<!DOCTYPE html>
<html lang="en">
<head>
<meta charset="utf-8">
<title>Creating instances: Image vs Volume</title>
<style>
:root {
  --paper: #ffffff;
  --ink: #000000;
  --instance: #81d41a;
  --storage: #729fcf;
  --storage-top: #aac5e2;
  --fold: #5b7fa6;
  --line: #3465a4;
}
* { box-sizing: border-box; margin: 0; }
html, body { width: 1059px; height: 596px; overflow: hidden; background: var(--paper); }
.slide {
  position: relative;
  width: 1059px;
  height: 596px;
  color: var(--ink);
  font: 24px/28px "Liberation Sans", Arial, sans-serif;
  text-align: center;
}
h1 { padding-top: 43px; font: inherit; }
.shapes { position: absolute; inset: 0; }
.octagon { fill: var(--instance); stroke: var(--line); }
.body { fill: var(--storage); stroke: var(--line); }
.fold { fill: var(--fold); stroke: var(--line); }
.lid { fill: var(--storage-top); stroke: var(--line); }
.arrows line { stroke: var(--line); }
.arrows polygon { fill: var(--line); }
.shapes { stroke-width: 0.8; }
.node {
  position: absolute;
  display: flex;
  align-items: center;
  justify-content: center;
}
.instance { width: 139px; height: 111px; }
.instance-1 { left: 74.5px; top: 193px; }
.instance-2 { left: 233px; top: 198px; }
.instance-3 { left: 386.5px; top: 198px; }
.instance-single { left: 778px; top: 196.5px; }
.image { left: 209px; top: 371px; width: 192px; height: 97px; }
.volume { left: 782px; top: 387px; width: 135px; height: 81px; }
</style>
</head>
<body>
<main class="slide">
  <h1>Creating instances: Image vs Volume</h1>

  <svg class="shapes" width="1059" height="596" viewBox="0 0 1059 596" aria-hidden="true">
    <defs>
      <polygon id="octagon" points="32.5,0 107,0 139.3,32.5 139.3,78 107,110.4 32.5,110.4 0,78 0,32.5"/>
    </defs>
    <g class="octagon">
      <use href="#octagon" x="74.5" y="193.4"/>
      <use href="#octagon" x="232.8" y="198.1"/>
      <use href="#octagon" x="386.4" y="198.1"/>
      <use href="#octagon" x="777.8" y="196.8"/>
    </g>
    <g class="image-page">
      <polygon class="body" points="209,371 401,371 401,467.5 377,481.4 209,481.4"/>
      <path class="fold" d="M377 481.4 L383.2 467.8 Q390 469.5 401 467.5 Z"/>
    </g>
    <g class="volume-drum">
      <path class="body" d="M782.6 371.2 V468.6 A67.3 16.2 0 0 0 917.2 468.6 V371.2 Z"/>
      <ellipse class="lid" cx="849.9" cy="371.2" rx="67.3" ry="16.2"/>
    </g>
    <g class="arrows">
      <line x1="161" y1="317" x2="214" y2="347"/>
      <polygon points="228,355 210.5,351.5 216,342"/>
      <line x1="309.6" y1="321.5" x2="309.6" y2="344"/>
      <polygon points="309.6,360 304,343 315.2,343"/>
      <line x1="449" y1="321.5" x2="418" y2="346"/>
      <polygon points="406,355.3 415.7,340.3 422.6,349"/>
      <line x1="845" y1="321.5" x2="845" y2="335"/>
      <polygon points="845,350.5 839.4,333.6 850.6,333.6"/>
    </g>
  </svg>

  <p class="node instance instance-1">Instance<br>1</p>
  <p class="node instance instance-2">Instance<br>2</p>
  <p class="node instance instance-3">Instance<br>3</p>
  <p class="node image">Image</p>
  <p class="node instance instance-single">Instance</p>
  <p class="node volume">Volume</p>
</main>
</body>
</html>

_WORK REQUIRED_:
Please reproduce the material in its entirety, exactly as it stands.

_WRITTEN REPLY_:
<!DOCTYPE html>
<html lang="en">
<head>
<meta charset="utf-8">
<title>Creating instances: Image vs Volume</title>
<style>
:root {
  --paper: #ffffff;
  --ink: #000000;
  --instance: #81d41a;
  --storage: #729fcf;
  --storage-top: #aac5e2;
  --fold: #5b7fa6;
  --line: #3465a4;
}
* { box-sizing: border-box; margin: 0; }
html, body { width: 1059px; height: 596px; overflow: hidden; background: var(--paper); }
.slide {
  position: relative;
  width: 1059px;
  height: 596px;
  color: var(--ink);
  font: 24px/28px "Liberation Sans", Arial, sans-serif;
  text-align: center;
}
h1 { padding-top: 43px; font: inherit; }
.shapes { position: absolute; inset: 0; }
.octagon { fill: var(--instance); stroke: var(--line); }
.body { fill: var(--storage); stroke: var(--line); }
.fold { fill: var(--fold); stroke: var(--line); }
.lid { fill: var(--storage-top); stroke: var(--line); }
.arrows line { stroke: var(--line); }
.arrows polygon { fill: var(--line); }
.shapes { stroke-width: 0.8; }
.node {
  position: absolute;
  display: flex;
  align-items: center;
  justify-content: center;
}
.instance { width: 139px; height: 111px; }
.instance-1 { left: 74.5px; top: 193px; }
.instance-2 { left: 233px; top: 198px; }
.instance-3 { left: 386.5px; top: 198px; }
.instance-single { left: 778px; top: 196.5px; }
.image { left: 209px; top: 371px; width: 192px; height: 97px; }
.volume { left: 782px; top: 387px; width: 135px; height: 81px; }
</style>
</head>
<body>
<main class="slide">
  <h1>Creating instances: Image vs Volume</h1>

  <svg class="shapes" width="1059" height="596" viewBox="0 0 1059 596" aria-hidden="true">
    <defs>
      <polygon id="octagon" points="32.5,0 107,0 139.3,32.5 139.3,78 107,110.4 32.5,110.4 0,78 0,32.5"/>
    </defs>
    <g class="octagon">
      <use href="#octagon" x="74.5" y="193.4"/>
      <use href="#octagon" x="232.8" y="198.1"/>
      <use href="#octagon" x="386.4" y="198.1"/>
      <use href="#octagon" x="777.8" y="196.8"/>
    </g>
    <g class="image-page">
      <polygon class="body" points="209,371 401,371 401,467.5 377,481.4 209,481.4"/>
      <path class="fold" d="M377 481.4 L383.2 467.8 Q390 469.5 401 467.5 Z"/>
    </g>
    <g class="volume-drum">
      <path class="body" d="M782.6 371.2 V468.6 A67.3 16.2 0 0 0 917.2 468.6 V371.2 Z"/>
      <ellipse class="lid" cx="849.9" cy="371.2" rx="67.3" ry="16.2"/>
    </g>
    <g class="arrows">
      <line x1="161" y1="317" x2="214" y2="347"/>
      <polygon points="228,355 210.5,351.5 216,342"/>
      <line x1="309.6" y1="321.5" x2="309.6" y2="344"/>
      <polygon points="309.6,360 304,343 315.2,343"/>
      <line x1="449" y1="321.5" x2="418" y2="346"/>
      <polygon points="406,355.3 415.7,340.3 422.6,349"/>
      <line x1="845" y1="321.5" x2="845" y2="335"/>
      <polygon points="845,350.5 839.4,333.6 850.6,333.6"/>
    </g>
  </svg>

  <p class="node instance instance-1">Instance<br>1</p>
  <p class="node instance instance-2">Instance<br>2</p>
  <p class="node instance instance-3">Instance<br>3</p>
  <p class="node image">Image</p>
  <p class="node instance instance-single">Instance</p>
  <p class="node volume">Volume</p>
</main>
</body>
</html>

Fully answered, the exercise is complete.